|Description:|| Even though the 100m radio telescope in Effelsberg is one of the largest in the world, it is still far too insensitive to detect the emission from water masers at the edge of the Universe. A group working with PhD student Violette Impellizzeri based at the MPIfR and AIfA in Bonn used a cosmic telescope of galactic dimensions to provide an additional factor of 35 magnification to make such observations possible.|
The picture shows the four images of a background quasar caused by the gravitational lens effect of a foreground galaxy. On top right you see the detection spectrum showing the water maser line being redshifted from 22GHz down to 6GHz. When the observed radiation was emitted 11.1 billion years ago, the Universe was still in its early youth with an age of 2.5 billion years and only a quarter of its current size. Water has never been detected at such a huge distance and correspondingly early cosmic time before.
This object and other similar candidates are currently being studied with telescopes all over the world, including the EVN and Westerbork. Among the members of the research team are Andreas Brunthaler (former JIVE support scientist), John McKean (soon to join ASTRON) and Olaf Wucknitz (former ANGLES postdoc at JIVE). Global VLBI continuum observations conducted to study the mass distribution of the lens will be analysed by Filomena Volino (JIVE summer student 2006).

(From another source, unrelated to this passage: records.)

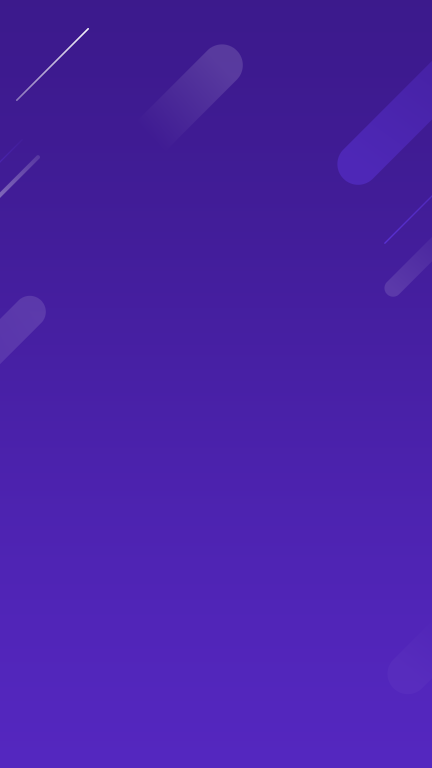
This background is drawn by a WebGL 1 fragment shader. Its source:

```glsl
precision highp float;
// A violet vertical gradient crossed by soft diagonal streaks.
// Each streak is a 45 degree capsule distance field whose opacity
// runs from its head to its tail.

uniform vec2 u_resolution;

// Blends a capsule over base; run is the signed x and y step from head to tail.
vec3 streak(vec3 base, vec2 p, vec2 head, float run, float radius,
            vec3 paint, float headAlpha, float tailAlpha) {
  vec2 axis = vec2(run);
  vec2 offset = p - head;
  float along = clamp(dot(offset, axis) / dot(axis, axis), 0.0, 1.0);
  float dist = length(offset - axis * along) - radius;
  float coverage = clamp(0.5 - dist * u_resolution.x, 0.0, 1.0);
  return mix(base, paint, coverage * mix(headAlpha, tailAlpha, along));
}

void main() {
  // Canvas units: width 1, height 16/9
  vec2 uv = gl_FragCoord.xy / u_resolution;
  vec2 p = uv * vec2(1.0, 16.0 / 9.0);

  // Background, flattening slightly at both ends
  float depth = 1.0 - uv.y;
  float blend = mix(depth, smoothstep(0.0, 1.0, depth), 0.5);
  vec3 color = mix(vec3(0.235, 0.1, 0.55), vec3(0.33, 0.152, 0.75), blend);

  vec3 white = vec3(1.0);
  vec3 violet = vec3(0.36, 0.2, 0.85);

  // Wide capsules
  color = streak(color, p, vec2(0.514, 1.627), -0.165, 0.048, white, 0.14, 0.0);
  color = streak(color, p, vec2(0.829, 1.398), 0.25, 0.048, violet, 0.5, 0.25);
  color = streak(color, p, vec2(0.069, 1.056), -0.12, 0.037, white, 0.12, 0.09);
  color = streak(color, p, vec2(0.910, 1.111), 0.12, 0.020, white, 0.12, 0.03);
  color = streak(color, p, vec2(0.944, 0.218), 0.10, 0.047, white, 0.03, 0.0);

  // Thin lines
  color = streak(color, p, vec2(0.204, 1.711), -0.165, 0.002, white, 0.95, 0.4);
  color = streak(color, p, vec2(0.088, 1.414), -0.10, 0.0045, white, 0.13, 0.35);
  color = streak(color, p, vec2(0.051, 1.454), -0.06, 0.0015, violet, 0.1, 0.4);
  color = streak(color, p, vec2(0.891, 1.215), 0.13, 0.0016, violet, 0.9, 0.5);

  gl_FragColor = vec4(color, 1.0);
}
```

Further information: research paper in Nature 456 (2008) 927, press releases of the MPIfR, University of Bonn (in German), NRAO, INAF (in Italian).